Contrary to popular belief, the pork belly isnt actually the stomach of the pig but its actually the fflesh on the underside of the pig. It's one long cut of meat that makes bacon very well, especailly with tons of fat in it.
Pork loin chops can cover a bunch of different cuts, they all tend to be done pan-fried, broiled or grilled. The thicker cuts with the bone attached hold onto the most flavour.
Sometimes sold under the name of pork blade chops, they can be fattier and a bit tougher than other chops, so they may need a little marinating or tenderizing beforehand, or maybe a longer and slower method of cooking them.

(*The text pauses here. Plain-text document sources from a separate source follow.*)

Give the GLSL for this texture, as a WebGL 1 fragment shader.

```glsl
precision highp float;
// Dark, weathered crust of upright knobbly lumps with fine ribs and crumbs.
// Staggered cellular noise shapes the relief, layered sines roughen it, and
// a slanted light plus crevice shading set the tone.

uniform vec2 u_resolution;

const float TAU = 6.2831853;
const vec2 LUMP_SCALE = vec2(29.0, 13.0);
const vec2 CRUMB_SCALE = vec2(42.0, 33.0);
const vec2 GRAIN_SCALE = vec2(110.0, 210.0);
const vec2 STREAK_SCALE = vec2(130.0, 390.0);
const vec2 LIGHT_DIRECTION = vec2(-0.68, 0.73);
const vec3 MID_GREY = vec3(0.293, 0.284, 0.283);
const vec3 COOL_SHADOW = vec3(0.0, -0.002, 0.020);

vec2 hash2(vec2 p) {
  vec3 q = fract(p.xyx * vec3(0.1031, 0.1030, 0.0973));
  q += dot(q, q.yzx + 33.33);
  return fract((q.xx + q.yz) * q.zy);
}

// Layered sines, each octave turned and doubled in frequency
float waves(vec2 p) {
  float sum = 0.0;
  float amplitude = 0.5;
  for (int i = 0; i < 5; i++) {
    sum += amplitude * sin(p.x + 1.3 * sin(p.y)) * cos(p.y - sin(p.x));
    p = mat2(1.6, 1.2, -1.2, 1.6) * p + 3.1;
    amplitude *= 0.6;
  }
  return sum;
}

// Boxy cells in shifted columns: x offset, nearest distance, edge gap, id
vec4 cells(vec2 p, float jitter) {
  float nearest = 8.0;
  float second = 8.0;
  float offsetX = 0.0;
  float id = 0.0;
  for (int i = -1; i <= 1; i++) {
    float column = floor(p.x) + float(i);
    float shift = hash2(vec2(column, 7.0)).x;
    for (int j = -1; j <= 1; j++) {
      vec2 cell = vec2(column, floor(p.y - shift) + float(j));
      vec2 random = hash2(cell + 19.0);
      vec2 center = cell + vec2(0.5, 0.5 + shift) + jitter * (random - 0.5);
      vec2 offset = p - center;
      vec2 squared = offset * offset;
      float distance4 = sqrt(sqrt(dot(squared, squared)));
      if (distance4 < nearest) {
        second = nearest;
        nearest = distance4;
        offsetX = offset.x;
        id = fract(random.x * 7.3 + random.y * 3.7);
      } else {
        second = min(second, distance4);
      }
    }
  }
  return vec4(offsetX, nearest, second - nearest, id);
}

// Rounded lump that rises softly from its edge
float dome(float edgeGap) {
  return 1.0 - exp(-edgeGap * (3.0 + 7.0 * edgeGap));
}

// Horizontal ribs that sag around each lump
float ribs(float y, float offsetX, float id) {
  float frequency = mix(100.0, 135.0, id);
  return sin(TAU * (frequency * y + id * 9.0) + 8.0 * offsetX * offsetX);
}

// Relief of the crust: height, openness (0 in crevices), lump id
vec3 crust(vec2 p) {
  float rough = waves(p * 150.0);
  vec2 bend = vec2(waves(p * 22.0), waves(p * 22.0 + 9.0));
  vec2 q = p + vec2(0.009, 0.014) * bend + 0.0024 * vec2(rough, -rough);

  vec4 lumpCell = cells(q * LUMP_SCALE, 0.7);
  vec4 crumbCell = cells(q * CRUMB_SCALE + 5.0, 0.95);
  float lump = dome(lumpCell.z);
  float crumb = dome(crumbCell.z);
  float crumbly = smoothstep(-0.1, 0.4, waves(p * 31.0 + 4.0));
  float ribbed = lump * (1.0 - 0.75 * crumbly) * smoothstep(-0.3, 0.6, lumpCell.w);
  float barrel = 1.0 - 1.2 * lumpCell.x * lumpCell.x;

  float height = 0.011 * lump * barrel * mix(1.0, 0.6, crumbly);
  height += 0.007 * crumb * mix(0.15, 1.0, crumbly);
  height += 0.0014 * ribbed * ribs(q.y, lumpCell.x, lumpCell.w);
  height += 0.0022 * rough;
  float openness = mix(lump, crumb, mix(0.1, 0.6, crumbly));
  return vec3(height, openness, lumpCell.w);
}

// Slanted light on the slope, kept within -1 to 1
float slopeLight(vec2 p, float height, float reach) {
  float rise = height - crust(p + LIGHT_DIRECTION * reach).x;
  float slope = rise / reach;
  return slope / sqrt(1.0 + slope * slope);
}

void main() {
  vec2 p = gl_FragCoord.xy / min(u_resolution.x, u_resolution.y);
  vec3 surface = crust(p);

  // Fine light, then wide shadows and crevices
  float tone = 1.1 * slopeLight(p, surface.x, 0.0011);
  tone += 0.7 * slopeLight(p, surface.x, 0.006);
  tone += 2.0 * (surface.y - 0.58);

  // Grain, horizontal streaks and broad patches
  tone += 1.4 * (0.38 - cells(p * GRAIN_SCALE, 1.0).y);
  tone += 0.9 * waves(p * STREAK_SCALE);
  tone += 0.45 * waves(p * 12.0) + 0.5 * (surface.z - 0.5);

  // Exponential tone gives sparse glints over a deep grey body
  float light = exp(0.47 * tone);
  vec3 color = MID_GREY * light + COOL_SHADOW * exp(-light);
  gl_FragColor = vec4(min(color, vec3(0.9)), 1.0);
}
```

Grilling and pan-friend will work too though!
A pork crown is two racks of pork that are tied into a circular crown and in the middle it is stuffed and cooked, its given its name by the crown look with the ribs up going upwards around the cut!
Cutlets are really lean steaks similar to sirloin chops but meatier and sometimes covered in breadcrumbs and pan-fried. Its a really nice way to cook pork in a different way, and taste great when grilled or pan seared.
Ham is from the top of the pork leg and can be sold in a variety of ways, smoked, cured, frozen or fresh. You would've seen it most commonly in stores in packets but Prosciutto is a lovely high end example.
The pork loin is the most tender and lean cut that you can get so you have to be careful not to overcook because of this! Can be cut up into the blade end, the Sirloin end or the Centre portion, or sold as a whole.
Often called 'baby back ribs' they're essentially just less meaty versions of country style ribs.
The meatiest and fattiest version of ribs, they can come as bone in or boneless, a really great piece of meat to cook up if you can get your hands on some!
Spare ribs aren't as meaty as their two counterparts, but their popularity come from the texture, they're the least fatty and go great with a slow cook.
Similarly to pork chops, the roast is essentially a combination of other cuts, more specifically, the blade roasts, tenderloins, rib, top loin, sirloin and boston butt. Just as a general rule-of-thumb, the boneless roasts will benefit from being cooked tied up, whilst a bone-in one will be okay without the string.
The majority of sausages are traditionally made from pork, some are fresh and need cooking but you can get them already cured or smoked and the just ned a little heating up.
Our name for them is hanks and shanks, but in reality their actually the pigs shins, they're often smoked and add a lovely flavour to a broth. They're usually sold smoked and with the skin still on.
The pork butt and shoulder are technically different cuts, but both come from a thick section in the shoulder with intense marbling that make it erect for pulled pork and some other styles of barbeque style of pork. They both work slow cooked and can also work braised or as a stew meat.
Hopefully after this you'll understand a littel bit more aout most of the parts of the pig and the nest way to utilise some of th amazing cuts that you can get from the